- Require that annexations preserve any special or natural features
important to the area or town.
- Prohibit island, shoestring, or cherry-stem annexations.
- Require that all expenses associated with an application, including
election costs and staff time, be paid by the applicant.
- Require that all expenses for additional required infrastructure be
funded by the applicant or the development, so that existing residents
do not fund new growth. (Note that case law requires that such fees be in
proportion to the development's impact. The city is
responsible for proving that they are reasonable.
See Nollan v. California Commission 1987 and Dolan v. City of Tigard 1994.)
Examples of implementing ordinances

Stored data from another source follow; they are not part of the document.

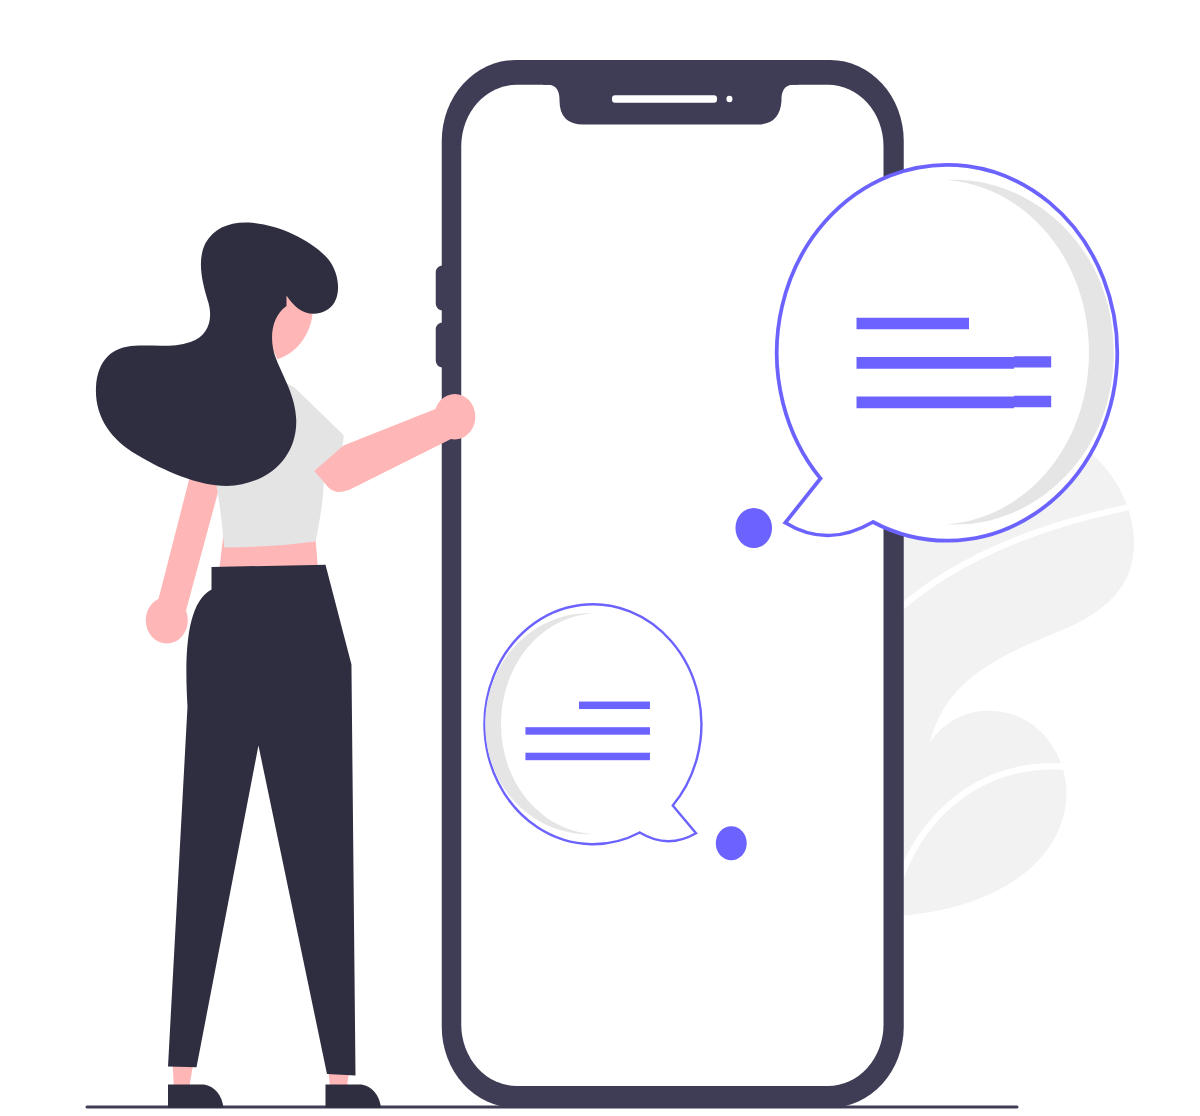
<!DOCTYPE html>
<html lang="en">
<head>
<meta charset="utf-8">
<title>Messaging illustration</title>
<style>
  :root {
    --paper: #ffffff;
    --ink: #2f2e41;
    --frame: #3f3d56;
    --accent: #6c63ff;
    --skin: #ffb6b6;
    --cloth: #e4e4e4;
    --shade: #e5e5e5;
    --leaf: #f2f2f2;
  }
  html, body { margin: 0; padding: 0; background: var(--paper); overflow: hidden; }
  .canvas { display: block; width: 1200px; height: 1116px; background: var(--paper); }
  .paper { fill: var(--paper); }
  .ink { fill: var(--ink); }
  .frame { fill: var(--frame); }
  .accent { fill: var(--accent); }
  .skin { fill: var(--skin); }
  .cloth { fill: var(--cloth); }
  .shade { fill: var(--shade); }
  .leaf { fill: var(--leaf); }
  .vein { fill: none; stroke: var(--paper); stroke-width: 4.2; }
  .ground { stroke: var(--frame); stroke-width: 2; stroke-linecap: round; }
  .bubble { fill: var(--paper); stroke: var(--accent); stroke-linejoin: miter; }
  .bubble-large { stroke-width: 2.5; }
  .bubble-small { stroke-width: 1.6; }
</style>
</head>
<body>
<svg class="canvas" viewBox="0 0 800 744" role="img" aria-label="A woman touching a giant phone with two chat bubbles">

  <g id="plant">
    <path class="leaf" d="M590 330L700 300L727 302C742 314 755 336 756 360C757 390 738 408 706 421C664 438 630 454 620 495C630 480 646 473 662 474C688 475 708 496 711 525C713 574 662 609 590 611Z"/>
    <path class="vein" d="M592 413C632 374 690 351 753 338"/>
    <path class="vein" d="M598 592C612 547 650 508 709 511"/>
  </g>

  <path class="ground" d="M58 738H678"/>

  <g id="phone">
    <rect class="frame" x="290.5" y="177" width="12" height="30" rx="4.5"/>
    <rect class="frame" x="290.5" y="215" width="12" height="30" rx="4.5"/>
    <rect class="frame" x="294.5" y="40" width="308" height="698.5" rx="49" ry="54"/>
    <rect class="paper" x="307.5" y="56.5" width="281.5" height="667.5" rx="37" ry="41"/>
    <path class="frame" d="M362 50H532V56.500H528C523 57 521 61 521 66V67Q520 83 505 83H389Q373 83 373 67V66C373 61 371 57 366 56.500H362Z"/>
    <rect class="paper" x="408" y="63.500" width="70" height="5" rx="2"/>
    <ellipse class="paper" cx="486.300" cy="66" rx="2" ry="2.200"/>
  </g>

  <g id="incoming-message">
    <path class="bubble bubble-large" d="M547 319A113.500 125.300 0 1 1 582 348C563 359 544 361 523.500 348.500Z"/>
    <path class="shade" d="M631 120C688 117 742.500 165 742.500 235C742.500 305 688 353 631 349.500C684 346 726 297 726 235C726 173 684 124 631 120Z"/>
    <path class="accent" d="M571 211.800H646V219.500H571Z"/>
    <path class="accent" d="M571 238H676V237.500H700.800V245H676V245.800H571Z"/>
    <path class="accent" d="M571 264.300H676V263.800H700.800V271.500H676V272.200H571Z"/>
    <ellipse class="accent" cx="502.500" cy="352" rx="12.200" ry="13.400"/>
  </g>

  <g id="outgoing-message">
    <path class="bubble bubble-small" d="M448.500 537A72.300 80 0 1 0 426.500 555C438 562 451 563 464 555.500Z"/>
    <path class="shade" d="M395 409C359 407 323.500 438 323.500 483C323.500 528 359 558 395 556C361 554 334 522 334 483C334 443 361 411 395 409Z"/>
    <rect class="accent" x="386" y="467.700" width="47.300" height="5"/>
    <rect class="accent" x="350.300" y="484.800" width="83" height="5"/>
    <rect class="accent" x="350.300" y="501.800" width="83" height="5"/>
    <ellipse class="accent" cx="487.500" cy="562.200" rx="10.300" ry="11.300"/>
  </g>

  <g id="woman">
    <g id="far-arm">
      <path class="skin" d="M127 316L147 322L124 407L105 402Z"/>
      <ellipse class="skin" cx="111.200" cy="413.500" rx="14" ry="15.500"/>
    </g>
    <g id="feet">
      <path class="skin" d="M115 708H129L126 726H116ZM219 713H233L231 726H220Z"/>
      <path id="shoe" class="ink" d="M112 738.500V723H136C143 724 148 730 149 738.500Z"/>
      <use href="#shoe" x="105"/>
    </g>
    <path class="skin" d="M149 356L210 354L212 380L146 381Z"/>
    <path class="ink" d="M141 378L217 376.500L234.300 443L237 717L218 716L172.300 497L131 711.500L112 711L125 471C123 437 124 402 141 393Z"/>
    <path class="cloth" d="M180 250L196 258L229 290C230 300 222 309 216 316C216 333 213 347 210.500 361Q180 365 149.500 365C148 350 147 338 144 322Z"/>
    <g id="reaching-arm">
      <path class="skin" d="M209.500 314L229 297L297 270L304 291L233 326.500Q224 330 219 325Z"/>
      <ellipse class="skin" cx="303.200" cy="277.800" rx="13.700" ry="15.200"/>
    </g>
    <path class="skin" d="M190 194L208.500 207C208 221 199 235 185 239.500L177 222Z"/>
    <path class="ink" d="M137 162C143 152 153 147.500 168 148.500C187 150 209 161 219 173C227 183 228 200 219 206C208 213 198 208 191 197V204C181 211 179 226 184 239C189 252 197 264 197.500 280C198 305 179 323 151 324C133 324 109 314 91 303C74 293 63 278 64 258C65 240 75 231 90 230.500C104 230 115 232 127 228C139 224 142 213 139 202C135 189 131 174 137 162Z"/>
  </g>

</svg>
</body>
</html>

Examples of implementing ordinances, along with brief comments by OCVA, are listed below.
Click the city name to view the ordinance. Note that OCVA has not
reviewed these ordinances extensively, and has not necessarily reviewed
the most recent version.
- Sandy's ordinance is probably pretty good, since an OCVA member was
on the City Council at the time it was drafted. It doesn't
include everything she would have liked, so there is room for
improvement. However, it includes provisions for disclosure,
notification, and citizen involvement. It attempts to preserve
existing trees and avoid island annexations. So it's probably a
good starting point.
- North Plains studied several other cities' ordinances as they
prepared their ordinance. It is not as comprehensive as Sandy's,
and has only minimal notification requirements. It prohibits
island annexations. It requires the applicant to disclose the
costs for any new infrastructure that may be needed and requires that
the applicant describe how such infrastructure will be funded.
How do I get a strong ordinance enacted in my town?
Implementing ordinances are usually developed by the Planning
Commission and Staff, and are then approved by the City Council. You
will need to work extensively with these bodies to get your ideas into
law. Remember, the City has little or no incentive to create a
strong ordinance, so you'll need to convince them. Usually it will
require having several like-minded individuals appointed or elected to
these boards in order to prevail.
Additions to this page are welcomed.
If you know of an implementing ordinance that should be included on
this page, or have thoughts about what a strong implementing ordinance
should contain, please let us know.
This page last modified on 2008-08-02 13:20.